So, I've experienced both sides of the coin. I've experienced the pros and cons of each option and have consulted many times with those looking to quickly get their first product out to their target audience with the goal of validating it and achieving product/market fit.
Along the way, I've learned the questions to ask, to decide whether to outsource your product development or build it in-house.
1. What are your business objectives?
The foremost factors in determining what product development approach to take are your business goals and objectives -- and your product type. Are you building a product that has never been successfully attempted before? Or are you only building a better mousetrap? For the former, you're facing many uncertainties pertaining to concept validation and product/market fit, as your hypothesis has yet to be proven by any existing product on the market.
Are you willing to take the risk upfront by hiring a team in-house on an unproven concept or idea? In this scenario, startups tend to outsource.
If your product falls into the second category, your risks are much lower since the product idea has already been proven through existing successful products. Now, it’s up to you and your capability to sell the idea to potential customers and iterate on the product development.
2. What is your equity dilution?
While there are many merits to building a business with a co-founder, plenty of successful businesses are run by solo entrepreneurs as well.
Are you comfortable sharing a large part of your company's equity with others? If not, you’re probably better off building the business on your own. Co-founders with complementary skills bring many benefits to running the business, but if you’re the idea or marketing person, you can simply outsource the tech portion in the initial stages of your startup without any equity dilution.
Then, once you’ve achieved product/market fit, you can hire a team to continue building the product in-house. This will help you determine whether you can manage the technical side of things during the first phase of product development.
3. What's your time to market?
I've never known a single startup or entrepreneur that wants to get to market later than sooner. However, there can be many to whom getting there fairly quickly is especially crucial.
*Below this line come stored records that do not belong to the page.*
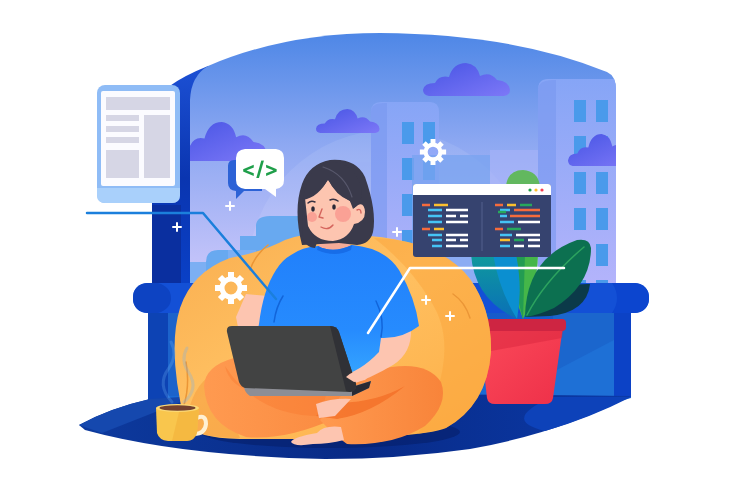
<!DOCTYPE html>
<html lang="en">
<head>
<meta charset="utf-8">
<title>Developer working from home</title>
<style>
:root{--navy:#0b2f9c;--blue:#0c45c8;--ledge:#1350d6;--cloud:#5560ee;--skin:#fdc5b0;--hair:#3a3a4b;--shirt:#2385fd;--pants:#fb8f42;--bag:#fdb54f;--panel:#36436f;--red:#f43d50;--cyan:#45c4f5;--green:#1f9f4a;--yellow:#fcc02e;--white:#fff}
html,body{margin:0;background:var(--white);overflow:hidden}
svg{display:block;width:735px;height:490px}
.code-tag{font:700 20px Inter,"Open Sans",sans-serif;fill:var(--green);text-anchor:middle}
.line{fill:none;stroke-linecap:round;stroke-linejoin:round}
</style>
</head>
<body>
<svg viewBox="0 0 735 490" role="img" aria-label="Woman on a beanbag coding on a laptop in front of a city window">
<defs>
<linearGradient id="sky" x2="0" y2="1"><stop stop-color="#4c86e6"/><stop offset=".45" stop-color="#8fa9f2"/><stop offset="1" stop-color="#cfc9fb"/></linearGradient>
<linearGradient id="tower" x2="0" y2="1"><stop stop-color="#86a5f6"/><stop offset="1" stop-color="#b5b4fb"/></linearGradient>
<linearGradient id="wall" x2="0" y2="1"><stop stop-color="#1c50d4"/><stop offset=".5" stop-color="#0a35b0"/><stop offset="1" stop-color="#0a41c8"/></linearGradient>
<linearGradient id="cloudFill" x2="1" y2="1"><stop stop-color="#4654e4"/><stop offset="1" stop-color="#7d78f7"/></linearGradient>
<linearGradient id="sofa" x2="0" y2="1"><stop stop-color="#1559c9"/><stop offset="1" stop-color="#1b6fd8"/></linearGradient>
<linearGradient id="bagFill" x2="1" y2="1"><stop stop-color="#f9ae50"/><stop offset=".45" stop-color="#ffc061"/><stop offset="1" stop-color="#fdae45"/></linearGradient>
<linearGradient id="shirtFill" x2="0" y2="1"><stop stop-color="#2180fb"/><stop offset=".65" stop-color="#268bfe"/><stop offset="1" stop-color="#35a5ff"/></linearGradient>
<linearGradient id="pantsFill" x2="1" y2="0"><stop stop-color="#ff9a50"/><stop offset="1" stop-color="#f8843a"/></linearGradient>
<linearGradient id="potFill" x2="1" y2="1"><stop stop-color="#fb4a5a"/><stop offset="1" stop-color="#ee3049"/></linearGradient>
<linearGradient id="leafTeal" x2="0" y2="1"><stop stop-color="#0f9a9c"/><stop offset="1" stop-color="#0a6fb8"/></linearGradient>
<linearGradient id="floorFill" x2="1"><stop stop-color="#0d3a9e"/><stop offset=".5" stop-color="#082a86"/><stop offset="1" stop-color="#0b3aa8"/></linearGradient>
<clipPath id="windowClip"><path d="M190 100Q191 76 208 66Q285 33 380 33Q515 34 607 72Q616 76 616 90V290H190Z"/></clipPath>
<path id="spark" class="line" d="M-4 0H4M0-4V4" stroke="#fff" stroke-width="2"/>
<g id="gear"><circle r="9" fill="none" stroke="#fff" stroke-width="5"/><path d="M0-10V-16M0 10V16M-10 0H-16M10 0H16M-7-7L-11-11M7-7L11-11M-7 7L-11 11M7 7L11 11" stroke="#fff" stroke-width="6"/></g>
<path id="cloud" d="M6 33Q0 32 0 27Q1 20 12 20Q16 12 26 14Q30 0 43 0Q54 1 57 13Q67 8 74 17Q86 18 87 27Q87 32 81 33Z" fill="url(#cloudFill)"/>
<g id="windowColumn" fill="#4a9aeb"><path d="M0 0H12V22H0ZM0 36H12V58H0ZM0 72H12V94H0ZM0 108H12V130H0ZM0 144H12V166H0Z"/></g>
</defs>

<g id="room">
<path d="M152 290V108Q158 86 208 66V290Z" fill="url(#wall)"/>
<path d="M152 205H181V290H152Z" fill="#0a2f9f"/>
</g>

<g id="window-view" clip-path="url(#windowClip)">
<path d="M190 30H617V290H190Z" fill="url(#sky)"/>
<circle cx="390" cy="272" r="142" fill="#fff" opacity=".08"/>
<path d="M328 162H372V290H328Z" fill="#9db2f6" opacity=".6"/>
<path d="M371 112Q371 102 381 102H430Q439 102 439 112V290H371Z" fill="url(#tower)"/>
<path d="M371 112Q371 102 387 103V290H371Z" fill="#7898f0" opacity=".6"/>
<use href="#windowColumn" x="402" y="122"/><use href="#windowColumn" x="423" y="122"/>
<path d="M412 155H490V290H412Z" fill="#79a3f0" opacity=".75"/>
<path d="M490 150H542V290H490Z" fill="#a9b5fa" opacity=".55"/>
<path d="M538 90Q538 79 548 79H617V290H538Z" fill="url(#tower)"/>
<path d="M538 90Q538 79 556 80V290H538Z" fill="#7898f0" opacity=".6"/>
<use href="#windowColumn" x="574" y="100"/><use href="#windowColumn" x="596" y="100"/>
<use href="#windowColumn" x="574" y="244"/><use href="#windowColumn" x="596" y="244"/>
<path d="M190 262H206Q206 250 218 250H240V236H256V226Q256 216 270 216H300V290H190Z" fill="#68a9f0"/>
<path d="M190 262H206V290H190ZM228 250H256V290H228Z" fill="#8bb4f5" opacity=".6"/>
<use href="#cloud" x="423" y="63"/>
<use href="#cloud" transform="translate(316 109) scale(.73)"/>
<use href="#cloud" transform="translate(178 122) scale(1.02 1.18)"/>
<use href="#cloud" transform="translate(568 134) scale(.78 .97)"/>
</g>

<g id="sofa-and-floor">
<path d="M148 304H631V398L560 418H148Z" fill="url(#sofa)"/>
<path d="M148 313H168V398L148 402Z" fill="#0d43b4"/>
<path d="M168 313H192V396H168Z" fill="#1c63cb"/>
<path d="M553 312H614V397H553Z" fill="#1b66cd"/>
<path d="M553 372L614 340V397H553Z" fill="#2177dc" opacity=".6"/>
<path d="M614 304H631V397H614Z" fill="#0c42c6"/>
<rect x="133" y="283" width="516" height="30" rx="14" fill="var(--ledge)"/>
<path d="M147 283H158Q171 287 171 298T158 313H147Q133 311 133 298T147 283Z" fill="#0d43c2"/>
<path d="M612 283H635Q649 285 649 298T635 313H612Q622 298 612 283Z" fill="#0c45cf"/>
<path d="M79 425Q110 408 150 399Q380 392 631 396Q560 433 470 449Q400 459 325 459Q180 456 85 430Z" fill="url(#floorFill)"/>
<path d="M79 425Q110 408 150 399L196 396L102 433Z" fill="#1548ae"/>
<path d="M552 397H631Q590 418 545 431Q500 420 552 397Z" fill="#0d42b9"/>
<ellipse cx="330" cy="432" rx="130" ry="16" fill="#06226f" opacity=".7"/>
</g>

<g id="plant">
<path d="M506 186Q508 170 523 170Q538 171 540 186Z" fill="#62b85f"/>
<path d="M523 319Q508 280 512 254H538Q537 290 523 319Z" fill="#45b649"/>
<path d="M523 319Q512 280 515 254H525Z" fill="#239c52"/>
<path d="M517 319Q495 290 490 254H516Q523 290 517 319Z" fill="#0b8fd0"/>
<path d="M517 319Q474 299 471 254H493Q499 290 517 319Z" fill="url(#leafTeal)"/>
<path d="M525 317Q546 283 590 284Q587 312 550 316Z" fill="#0b3a49"/>
<path d="M525 317Q526 258 577 240Q590 238 591 248Q591 285 554 308Q539 315 525 317Z" fill="#0c7050"/>
<path class="line" d="M527 315Q545 280 584 247" stroke="#2ca35f" stroke-width="1.5"/>
<path d="M479 326H563L553 398Q552 404 545 404H495Q488 404 487 398Z" fill="url(#potFill)"/>
<path d="M479 330L563 330L562 338L486 352Z" fill="#d9263f" opacity=".5"/>
<rect x="474" y="319" width="92" height="12" rx="4" fill="#ce2542"/>
</g>

<g id="beanbag">
<path d="M185 423Q167 350 180 308Q192 272 230 258Q262 252 285 240Q318 228 356 235Q440 239 470 279Q492 310 491 352Q487 405 446 428Q420 440 240 439Q194 438 185 423Z" fill="url(#bagFill)"/>
<path d="M374 238Q440 240 470 279Q492 310 491 352Q487 405 446 428L418 434Q464 350 430 300Q409 265 374 238Z" fill="#fca53d" opacity=".5"/>
<path d="M186 423Q192 385 213 374L240 438Q194 438 186 423Z" fill="#f7a041" opacity=".6"/>
<path class="line" d="M268 245Q255 255 250 270M453 294Q465 302 470 318M186 362Q190 385 184 405" stroke="#eb9636" stroke-width="1.5"/>
</g>

<g id="woman">
<path d="M319 233H350V252Q336 262 318 250Z" fill="#f5ab97"/>
<g id="legs">
<path d="M234 358Q205 366 204 386Q206 424 246 437Q285 441 336 418L400 375L250 356Z" fill="url(#pantsFill)"/>
<path d="M346 390L376 370Q425 358 441 382Q449 404 425 426Q393 446 347 444Q334 435 320 420Z" fill="url(#pantsFill)"/>
<path d="M337 419Q371 414 405 386Q371 405 330 402L316 416Z" fill="#f36e26" opacity=".75"/>
<path d="M225 366Q230 391 268 395H326L320 416Q257 416 225 366Z" fill="#f36e26" opacity=".3"/>
<path d="M341 427Q324 425 317 433Q293 437 291 442Q294 447 313 444Q329 444 344 440Z" fill="var(--skin)"/>
<path d="M316 404Q332 398 351 399L335 416L319 418Z" fill="var(--skin)"/>
</g>
<path d="M246 294L236 317L238 327H262L268 296Z" fill="var(--skin)"/>
<path d="M382 332L411 329Q412 353 393 365Q371 378 350 385L346 376L375 356Z" fill="var(--skin)"/>
<path d="M291 255Q302 247 318 246Q333 254 352 245Q385 248 399 270Q415 297 419 326Q402 339 381 338L379 352Q360 372 340 376L260 350Q254 342 259 324Q263 290 276 270Q282 260 291 255Z" fill="url(#shirtFill)"/>
<path class="line" d="M381 337Q385 319 376 301M274 322Q276 307 283 296" stroke="#1265da" stroke-width="1.5"/>
<path d="M318 246Q333 254 352 245L351 250Q335 258 317 250Z" fill="#176de8"/>
<path d="M302 245Q293 210 302 184Q309 164 330 160Q356 158 365 177Q377 211 373 232Q370 244 357 245L339 243Z" fill="var(--hair)"/>
<path d="M305 198Q321 192 328 180Q337 194 350 201L354 208Q364 199 365 212Q365 222 354 224Q349 239 333 241Q315 241 308 226Z" fill="var(--skin)"/>
<path d="M303 200Q319 197 328 179Q335 195 350 201L353 209Q362 204 362 190Q354 160 328 162Q309 164 303 200Z" fill="var(--hair)"/>
<path d="M303 197Q302 228 318 240L315 248Q302 247 302 230Z" fill="var(--hair)"/>
<path class="line" d="M323 167Q345 174 352 197" stroke="#58586c" stroke-width="1.2"/>
<circle cx="343" cy="214" r="8" fill="#f77676" opacity=".45"/><circle cx="312" cy="217" r="5" fill="#f77676" opacity=".45"/>
<ellipse cx="313" cy="209" rx="1.8" ry="2.7" fill="#2b2938"/><ellipse cx="334" cy="207" rx="1.8" ry="2.7" fill="#2b2938"/>
<path class="line" d="M308 203Q311 200 315 202M330 200Q334 198 338 201" stroke="#383242" stroke-width="1.5"/>
<path class="line" d="M322 209L319 217L323 218M321 227Q328 231 333 225M357 210Q361 208 361 213" stroke="#d5655d" stroke-width="1.4"/>
</g>

<g id="laptop">
<path d="M244 387L354 386L371 381L369 388L352 396H250Q245 393 244 387Z" fill="#8d8e95"/>
<path d="M352 387L371 381L369 388L352 396Z" fill="#272a34"/>
<path d="M232 326H330Q337 326 339 332L356 384Q357 391 350 392L245 388Q241 387 239 382L227 332Q226 326 232 326Z" fill="#424343"/>
<path d="M330 326Q337 326 339 332L356 384Q357 391 350 392L346 391Z" fill="#303136"/>
<path d="M346 377Q355 369 366 369Q374 372 365 380L354 382Z" fill="var(--skin)"/>
</g>

<g id="coffee-cup">
<path class="line" d="M172 402Q156 385 169 368Q178 355 171 342M184 402Q199 389 189 373Q180 360 187 348" stroke="#6cb0f4" stroke-width="3" opacity=".28"/>
<path class="line" d="M197 418Q206 414 206 424Q205 434 194 434" stroke="#fff0d2" stroke-width="4"/>
<path d="M156 408H199L197 433Q195 440 187 441H168Q159 440 157 433Z" fill="#f9c64d"/>
<path d="M180 408H199L197 433Q195 440 187 441H172Z" fill="#f3ae39" opacity=".55"/>
<ellipse cx="177.500" cy="408" rx="21.500" ry="4" fill="#fbd977"/><ellipse cx="177.500" cy="408" rx="18" ry="2.700" fill="#74412f"/>
</g>

<g id="wireframe-tablet">
<rect x="97" y="85" width="83" height="118" rx="8" fill="#8fbcf6"/>
<path d="M97 188H180V195Q180 203 172 203H105Q97 203 97 195Z" fill="#a9d0fb"/>
<rect x="101" y="91" width="74" height="95" rx="2" fill="#fbfbff"/>
<path d="M106 97H170V110H106ZM106 115H139V121H106ZM106 126H139V132H106ZM106 137H139V143H106ZM106 150H139V178H106ZM144 115H170V178H144Z" fill="#d6d6e5"/>
</g>

<g id="code-bubble">
<path d="M228 166Q228 160 234 160H262V191H244L236 199V191Q228 190 228 183Z" fill="#2c62d6"/>
<path d="M245 149H276Q284 150 284 158V180Q284 188 276 189V197L265 189H245Q236 188 236 180V158Q236 150 245 149Z" fill="#fff"/>
<text class="code-tag" x="260" y="176" textLength="37" lengthAdjust="spacingAndGlyphs">&lt;/&gt;</text>
</g>

<g id="code-editor">
<rect x="413" y="184" width="138" height="73" rx="3" fill="var(--panel)"/>
<path d="M413 195V187Q413 184 416 184H548Q551 184 551 187V195Z" fill="#fff"/>
<circle cx="530" cy="190" r="1.600" fill="var(--green)"/><circle cx="536" cy="190" r="1.600" fill="var(--yellow)"/><circle cx="542" cy="190" r="1.600" fill="var(--red)"/>
<path d="M482 202V251" stroke="#53618e"/>
<g fill="none" stroke-width="2.500">
<path d="M422 205H430M495 205H503M422 229H430M495 229H503" stroke="#f66b3c"/>
<path d="M434 205H448M507 205H516M434 229H444M500 240H510" stroke="var(--yellow)"/>
<path d="M428 210H442M428 216H442M428 222H442M500 210H510M500 222H514M428 235H442M432 240H442M432 246H442M500 235H512" stroke="var(--cyan)"/>
<path d="M446 210H468M446 216H456M460 216H468M446 222H468M446 235H468M446 240H456M460 240H468M446 246H468M518 222H540M516 235H540M514 246H524M528 240H540M528 246H540" stroke="#fff"/>
<path d="M520 205H532M498 212H506M507 229H521M514 240H524" stroke="#27a95c"/>
<path d="M514 210H540M510 216H540" stroke="#f66b3c"/>
<path d="M500 216H507M500 246H510" stroke="var(--cyan)"/>
</g>
</g>

<g id="connectors">
<path class="line" d="M87 213H203L276 299" stroke="#1b7fdc" stroke-width="2.500"/>
<path class="line" d="M564 268H410L368 333" stroke="#fff" stroke-width="2.500"/>
</g>

<g id="gears-and-sparks">
<use href="#gear" x="231" y="288"/>
<use href="#gear" transform="translate(433 152) scale(.82)"/>
<use href="#spark" x="177" y="227"/><use href="#spark" x="230" y="206"/><use href="#spark" x="397" y="232"/><use href="#spark" x="426" y="300"/><use href="#spark" x="450" y="316"/>
</g>
</svg>
</body>
</html>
In those cases, outsourcing product development is the obvious choice.
Building a product in-house requires a team composed of a business analyst, UI/UX designer, engineers and quality assurance professionals. Each of these roles is highly specialized and key to any product development.
Getting a team ready in-house, on the other hand, can take anywhere from three to six months. You can actually get your product to market within that same time frame if you outsource.
4. What's your funding availability?
Having sufficient funds can have an impact on your decision to outsource or build in-house. Most projects are outsourced primarily for budgetary reasons. Needless to say, it’s far more inexpensive to outsource the first version of your product.
Some of the most popular products today were outsourced in their initial days: Examples include Fab.com and the more recent Slack, valued at $2.8 billion.
Accomplishing the right product/market fit in the initial stages of your startup, then, should be of primary importance. So, if outsourcing tech helps you get to market more quickly and at a lesser cost, follow that strategy, to the point where you can determine customer demand for your product.
Along the way, as you ask these questions to help determine your choice, don’t get bogged down with merits or demerits, as each option has its own set of both.
Entrepreneur Editors' Picks
Kale Was a Garnish Before This Creative Genius Made It Famous. Here's How She Did It — and What She's Planning Next.
Telling Your Brand Story Is Crucial. 4 Steps to Ensure That It Resonates.
This Baker Was Told Not to Speak Spanish With Colleagues, So She Started Her Own Cake Company That Values Employees Just as Much as Customers
Improving Yourself Takes 9.6 Minutes of Work Each Day
Meet the Women Behind Some of McDonald's Most Iconic (and Essential) Ingredients — and How They're Setting New Standards
Remote Work Shouldn't Be Up for Debate
Employees Are Over Foosball Tables and Free Snacks. Your Company Culture Needs This Instead.